In an interview with Japanese website AVWatch, PlayStation 4 Pro System Architect Mark Cerny mentioned that, ultimately, PlayStation 4 Pro support will require no more than 1% of additional work in man-hours compared to the entire development of a game.
Cerny also explained that an increase in performance did not require a massive increase in the console’s size. The PlayStation 4 Pro is, in fact, only 19% bigger than the CUH-1200 PlayStation 4 released last year.
His personal estimate is that rendering at native 4K across the board would require a minimum of 8 teraFLOPS of computing power – not something that can be achieved at a reasonable price this year.

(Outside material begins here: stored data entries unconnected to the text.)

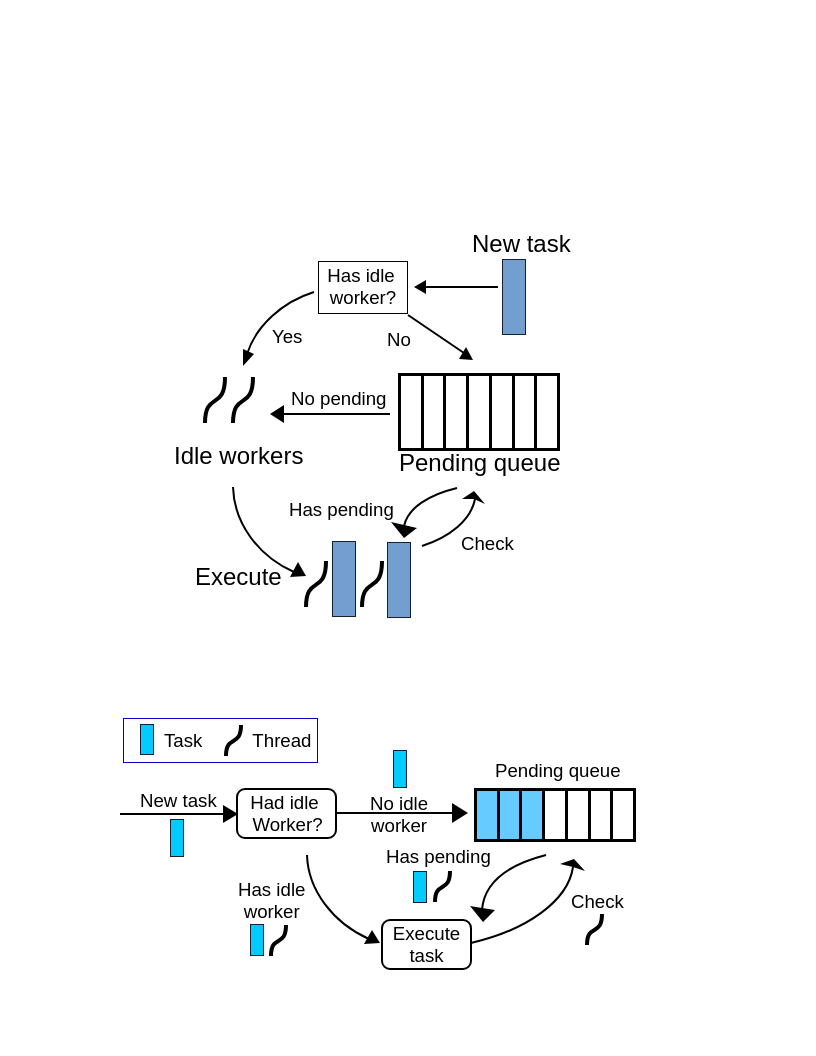
<!DOCTYPE html>
<html lang="en">
<head>
<meta charset="utf-8">
<title>Thread pool task flow</title>
<style>
:root {
  --ink: #000;
  --paper: #fff;
  --task-blue: #729fcf;
  --task-cyan: #00ccff;
  --queued: #66ccff;
  --legend-line: #0000c0;
}
* { box-sizing: border-box; margin: 0; }
body { background: var(--paper); overflow: hidden; }
.canvas {
  position: relative;
  width: 816px;
  height: 1056px;
  overflow: hidden;
  background: var(--paper);
  color: var(--ink);
  font: 18.67px/22px "Liberation Sans", Arial, sans-serif;
}
.connectors { position: absolute; inset: 0; }
.label, .node, .task, .queue, .legend { position: absolute; left: var(--x); top: var(--y); }
.label { white-space: nowrap; text-align: center; }
.label.large { font-size: 24px; line-height: 28px; }
.node {
  display: flex;
  flex-direction: column;
  align-items: center;
  justify-content: center;
  white-space: nowrap;
  border: 2px solid var(--ink);
  border-radius: 9px;
}
.node.plain { width: 90px; height: 53px; border-width: 1px; border-radius: 0; padding-bottom: 2px; }
.node.check { width: 101px; height: 51px; }
.node.run { width: 91px; height: 51px; }
.shift-left { margin-right: 4px; }
.shift-right { margin-left: 2px; }
.task { width: 24px; height: 76px; background: var(--task-blue); border: 1px solid #14202e; }
.task.small { width: 14px; height: 38px; background: var(--task-cyan); }
.task.short { height: 32px; }
.queue {
  display: grid;
  grid-template-columns: repeat(7, 1fr);
  gap: 3px;
  padding: 3px;
  width: 162px;
  height: 78px;
  background: var(--ink);
}
.queue.low { height: 54px; }
.queue i { background: var(--paper); }
.queue .filled { background: var(--queued); }
.legend {
  display: flex;
  align-items: center;
  width: 195px;
  height: 45px;
  padding-left: 16px;
  border: 1.5px solid var(--legend-line);
}
.legend .task { position: static; height: 31px; margin: 0 10px 3px 0; }
.legend svg { margin: 0 8px 0 22px; }
</style>
</head>
<body>
<main class="canvas">

  <svg class="connectors" width="816" height="1056" viewBox="0 0 816 1056" fill="none" stroke="#000" stroke-width="2" aria-hidden="true">
    <defs>
      <path id="thread" d="M20 0C20 34 0 14 0 46" stroke-width="4"/>
      <path id="thread-small" d="M15 0C15 23 0 9 0 31" stroke-width="4"/>
    </defs>

    <g id="pool-arrows">
      <path d="M498 287H424"/>
      <path d="M314 292C282 302 256 326 247 354"/>
      <path d="M408 315L464 353"/>
      <path d="M390 414H282"/>
      <path d="M233 487C234 523 258 556 294 572"/>
      <path d="M457 488C428 495 408 508 404 526"/>
      <path d="M422 546C450 537 471 520 475 499"/>
    </g>
    <g id="pool-heads" fill="#000" stroke="none">
      <path d="M414 287L426 280V294Z"/>
      <path d="M243 366V349L254 354Z"/>
      <path d="M473 360L459 359L466 347Z"/>
      <path d="M270 414L284 405V423Z"/>
      <path d="M306 576L290 577L298 562Z"/>
      <path d="M404 538L391 522L404 525L417 528Z"/>
      <path d="M474 491L462 499L474 499L485 504Z"/>
    </g>
    <g id="pool-threads">
      <use href="#thread" x="205" y="377"/>
      <use href="#thread" x="233" y="377"/>
      <use href="#thread" x="306" y="561"/>
      <use href="#thread" x="362" y="561"/>
    </g>

    <g id="flow-arrows">
      <path d="M120 814H225"/>
      <path d="M337 813H454"/>
      <path d="M307 855C308 890 333 923 369 939"/>
      <path d="M546 855C507 865 484 883 482 910"/>
      <path d="M471 943C527 930 568 901 573 867"/>
    </g>
    <g id="flow-heads" fill="#000" stroke="none">
      <path d="M238 814L223 805V823Z"/>
      <path d="M468 813L452 803V823Z"/>
      <path d="M380 943L364 944L372 930Z"/>
      <path d="M483 922L470 906L482 908L495 910Z"/>
      <path d="M574 859L560 864L573 867L585 871Z"/>
    </g>
    <g id="flow-threads">
      <use href="#thread-small" x="435" y="871"/>
      <use href="#thread-small" x="271" y="925"/>
      <use href="#thread-small" x="587" y="914"/>
    </g>
  </svg>

  <section aria-label="Worker pool overview">
    <p class="label large" style="--x:472px;--y:230px">New task</p>
    <div class="task" style="--x:502px;--y:259px"></div>
    <div class="node plain" style="--x:318px;--y:261px"><span class="shift-left">Has idle</span><span>worker?</span></div>
    <p class="label" style="--x:272px;--y:326px">Yes</p>
    <p class="label" style="--x:387px;--y:329px">No</p>
    <p class="label" style="--x:291px;--y:388px">No pending</p>
    <div class="queue" style="--x:398px;--y:373px"><i></i><i></i><i></i><i></i><i></i><i></i><i></i></div>
    <p class="label large" style="--x:174px;--y:442px">Idle workers</p>
    <p class="label large" style="--x:399px;--y:449px">Pending queue</p>
    <p class="label" style="--x:289px;--y:499px">Has pending</p>
    <p class="label" style="--x:461px;--y:533px">Check</p>
    <p class="label large" style="--x:195px;--y:563px">Execute</p>
    <div class="task" style="--x:332px;--y:541px"></div>
    <div class="task" style="--x:387px;--y:542px"></div>
  </section>

  <section aria-label="Task and thread flow">
    <div class="legend" style="--x:123px;--y:718px">
      <div class="task small"></div><span>Task</span>
      <svg width="20" height="34" viewBox="-2 -1 20 34" fill="none" stroke="#000" aria-hidden="true"><use href="#thread-small"/></svg><span>Thread</span>
    </div>
    <p class="label" style="--x:140px;--y:790px">New task</p>
    <div class="task small" style="--x:170px;--y:819px"></div>
    <div class="node check" style="--x:236px;--y:788px"><span class="shift-left">Had idle</span><span class="shift-right">Worker?</span></div>
    <div class="task small" style="--x:393px;--y:750px"></div>
    <p class="label" style="--x:370px;--y:793px">No idle<br>worker</p>
    <p class="label" style="--x:495px;--y:760px">Pending queue</p>
    <div class="queue low" style="--x:474px;--y:788px"><i class="filled"></i><i class="filled"></i><i class="filled"></i><i></i><i></i><i></i><i></i></div>
    <p class="label" style="--x:386px;--y:846px">Has pending</p>
    <div class="task small short" style="--x:413px;--y:871px"></div>
    <p class="label" style="--x:238px;--y:879px">Has idle<br>worker</p>
    <div class="task small short" style="--x:250px;--y:924px"></div>
    <div class="node run" style="--x:381px;--y:919px"><span>Execute</span><span>task</span></div>
    <p class="label" style="--x:571px;--y:891px">Check</p>
  </section>

</main>
</body>
</html>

That said, users will be able to discern the difference between games on PlayStation 4 and the improved versions on PlayStation 4 Pro "at a glance."
The PlayStation 4 Pro is slated for release in North America on November 10.